Problem details: Which of the lines below holds the string "total"? Copy every line that does.

Exercise material:
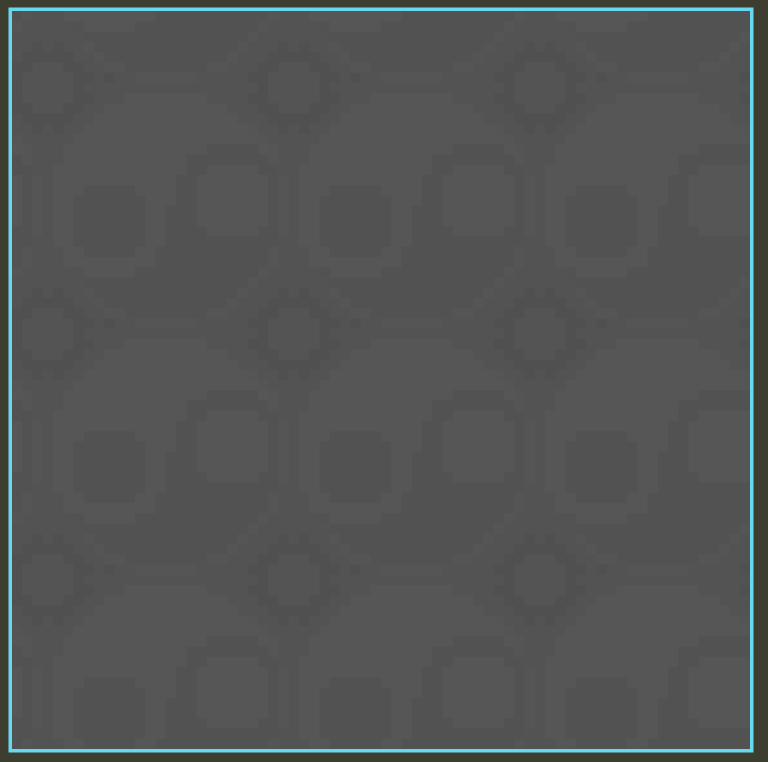
This pattern is drawn by a WebGL 1 fragment shader. Its source:

```glsl
precision highp float;

uniform vec2 u_resolution;

const float TILES = 3.0;        // repeats across and down
const float CELLS = 24.0;       // square cells along one tile
const vec2 PANEL_ORIGIN = vec2(0.0156, 0.0143);
const float PANEL_SIZE = 0.961;
const float BORDER = 0.0046;

const vec3 BACKDROP = vec3(0.24, 0.24, 0.19);
const vec3 CYAN = vec3(0.40, 0.85, 0.94);

const float LIGHT = 0.338;
const float MIDTONE = 0.330;
const float DARK = 0.323;
const float RING_TONE = 0.313;

// Shortest offset from a centre on the repeating tile
vec2 wrapOffset(vec2 cell, vec2 center) {
  return mod(cell - center + 0.5 * CELLS, CELLS) - 0.5 * CELLS;
}

float disc(vec2 offset, float radius) {
  return 1.0 - step(radius, length(offset));
}

// Single cell at a given offset
float dot1(vec2 offset, vec2 place) {
  vec2 d = abs(offset - place);
  return 1.0 - step(0.5, max(d.x, d.y));
}

// Circle split into light and dark lobes, each holding a disc of the other tone
float lobedCircle(vec2 cell, float tone) {
  vec2 d = wrapOffset(cell, vec2(15.0, 19.0));
  vec2 left = wrapOffset(cell, vec2(9.5, 20.5));
  vec2 right = wrapOffset(cell, vec2(21.5, 18.5));

  float shade = step(0.0, dot(d, vec2(1.0, 6.0)));
  shade = mix(shade, 0.0, disc(left, 5.7));
  shade = mix(shade, 1.0, disc(right, 5.7));
  shade = mix(shade, 1.0, disc(left, 3.7));
  shade = mix(shade, 0.0, disc(right, 3.7));

  float rim = mix(DARK + 0.004, LIGHT - 0.003, step(0.0, d.x + d.y));
  tone = mix(tone, rim, disc(d, 12.0));
  return mix(tone, mix(LIGHT, DARK, shade), disc(d, 11.1));
}

// Small toothed ring with one loose cell beside it
float toothedRing(vec2 cell, float tone) {
  vec2 d = wrapOffset(cell, vec2(3.5, 7.5));
  vec2 a = abs(d);
  vec2 folded = vec2(max(a.x, a.y), min(a.x, a.y));
  float ring = disc(d, 3.75);
  float teeth = dot1(folded, vec2(4.0, 1.0));
  float loose = dot1(d, vec2(6.0, -1.0));
  tone = mix(tone, RING_TONE, max(ring, max(teeth, loose)));
  return mix(tone, MIDTONE, disc(d, 2.7));
}

float patternTone(vec2 panel) {
  vec2 cell = floor(panel * TILES * CELLS) + 0.5;
  return toothedRing(cell, lobedCircle(cell, DARK + 0.002));
}

// Panel coordinates run from 0 to 1, with y pointing down
vec3 scene(vec2 point) {
  vec2 panel = (point - PANEL_ORIGIN) / PANEL_SIZE;
  vec2 fromCenter = abs(panel - 0.5);
  float edge = (max(fromCenter.x, fromCenter.y) - 0.5) * PANEL_SIZE;
  vec3 color = vec3(patternTone(panel));
  color = mix(color, CYAN, step(0.0, edge));
  return mix(color, BACKDROP, step(BORDER, edge));
}

void main() {
  // Average a 4 by 4 grid of samples to smooth every edge
  vec3 total = vec3(0.0);
  for (int row = 0; row < 4; row++) {
    for (int column = 0; column < 4; column++) {
      vec2 jitter = (vec2(float(column), float(row)) - 1.5) / 4.0;
      vec2 position = gl_FragCoord.xy + jitter;
      position.y = u_resolution.y - position.y;
      total += scene(position / u_resolution.x);
    }
  }
  gl_FragColor = vec4(total / 16.0, 1.0);
}
```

Response for this exercise:
  vec3 total = vec3(0.0);
      total += scene(position / u_resolution.x);
  gl_FragColor = vec4(total / 16.0, 1.0);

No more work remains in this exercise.